• **Task goal**
From the listing below, copy every line with the word "backdrop".

• **Data supplied**
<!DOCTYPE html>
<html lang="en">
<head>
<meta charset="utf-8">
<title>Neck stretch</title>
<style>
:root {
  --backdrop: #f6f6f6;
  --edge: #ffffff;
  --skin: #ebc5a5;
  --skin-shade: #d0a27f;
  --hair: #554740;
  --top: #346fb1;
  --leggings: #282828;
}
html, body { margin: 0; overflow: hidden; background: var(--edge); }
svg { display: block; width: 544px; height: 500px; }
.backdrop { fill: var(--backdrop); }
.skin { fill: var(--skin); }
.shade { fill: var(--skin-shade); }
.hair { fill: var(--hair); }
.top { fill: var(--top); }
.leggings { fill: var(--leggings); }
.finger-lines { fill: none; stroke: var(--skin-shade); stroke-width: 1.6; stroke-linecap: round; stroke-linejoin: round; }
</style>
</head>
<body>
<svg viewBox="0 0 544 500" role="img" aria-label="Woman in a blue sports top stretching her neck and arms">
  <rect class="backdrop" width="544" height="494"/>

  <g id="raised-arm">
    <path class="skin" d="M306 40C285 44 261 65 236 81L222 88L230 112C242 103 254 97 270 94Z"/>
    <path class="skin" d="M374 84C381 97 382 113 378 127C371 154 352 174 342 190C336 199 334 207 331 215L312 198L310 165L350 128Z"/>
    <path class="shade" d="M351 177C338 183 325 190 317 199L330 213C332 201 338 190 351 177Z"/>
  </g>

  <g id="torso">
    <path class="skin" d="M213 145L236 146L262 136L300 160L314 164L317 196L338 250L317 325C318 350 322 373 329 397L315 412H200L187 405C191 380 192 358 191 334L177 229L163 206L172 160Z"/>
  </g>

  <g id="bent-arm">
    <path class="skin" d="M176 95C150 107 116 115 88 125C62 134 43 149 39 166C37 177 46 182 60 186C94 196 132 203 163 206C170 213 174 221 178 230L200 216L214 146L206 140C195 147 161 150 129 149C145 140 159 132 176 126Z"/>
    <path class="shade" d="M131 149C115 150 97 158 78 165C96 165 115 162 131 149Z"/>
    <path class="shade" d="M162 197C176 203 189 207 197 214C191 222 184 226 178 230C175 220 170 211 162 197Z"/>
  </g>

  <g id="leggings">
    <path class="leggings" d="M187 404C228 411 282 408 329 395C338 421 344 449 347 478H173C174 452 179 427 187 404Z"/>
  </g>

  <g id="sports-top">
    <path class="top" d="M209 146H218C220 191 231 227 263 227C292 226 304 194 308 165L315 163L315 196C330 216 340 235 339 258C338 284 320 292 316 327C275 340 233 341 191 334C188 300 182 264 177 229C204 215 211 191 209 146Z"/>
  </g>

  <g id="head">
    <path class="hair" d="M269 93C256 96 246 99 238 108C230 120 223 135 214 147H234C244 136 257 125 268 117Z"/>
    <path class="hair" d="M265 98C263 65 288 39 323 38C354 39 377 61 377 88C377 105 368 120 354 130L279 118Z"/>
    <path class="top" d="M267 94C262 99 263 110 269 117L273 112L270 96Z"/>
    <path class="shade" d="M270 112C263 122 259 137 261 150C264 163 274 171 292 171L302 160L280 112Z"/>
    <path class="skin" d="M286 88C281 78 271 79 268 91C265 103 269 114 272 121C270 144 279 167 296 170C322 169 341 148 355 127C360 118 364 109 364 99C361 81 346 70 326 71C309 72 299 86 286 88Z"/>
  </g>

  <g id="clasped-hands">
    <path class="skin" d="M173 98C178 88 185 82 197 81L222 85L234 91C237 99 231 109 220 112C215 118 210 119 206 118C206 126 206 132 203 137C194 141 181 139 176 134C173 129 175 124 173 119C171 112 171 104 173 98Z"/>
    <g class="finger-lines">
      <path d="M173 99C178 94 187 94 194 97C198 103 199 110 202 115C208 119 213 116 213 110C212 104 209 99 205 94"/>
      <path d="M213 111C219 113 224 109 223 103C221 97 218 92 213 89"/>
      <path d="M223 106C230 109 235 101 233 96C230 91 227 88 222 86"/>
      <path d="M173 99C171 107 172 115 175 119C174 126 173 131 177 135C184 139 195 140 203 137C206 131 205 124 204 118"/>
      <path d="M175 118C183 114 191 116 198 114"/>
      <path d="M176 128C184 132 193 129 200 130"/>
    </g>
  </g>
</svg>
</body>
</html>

• **Result below**
  --backdrop: #f6f6f6;
.backdrop { fill: var(--backdrop); }
  <rect class="backdrop" width="544" height="494"/>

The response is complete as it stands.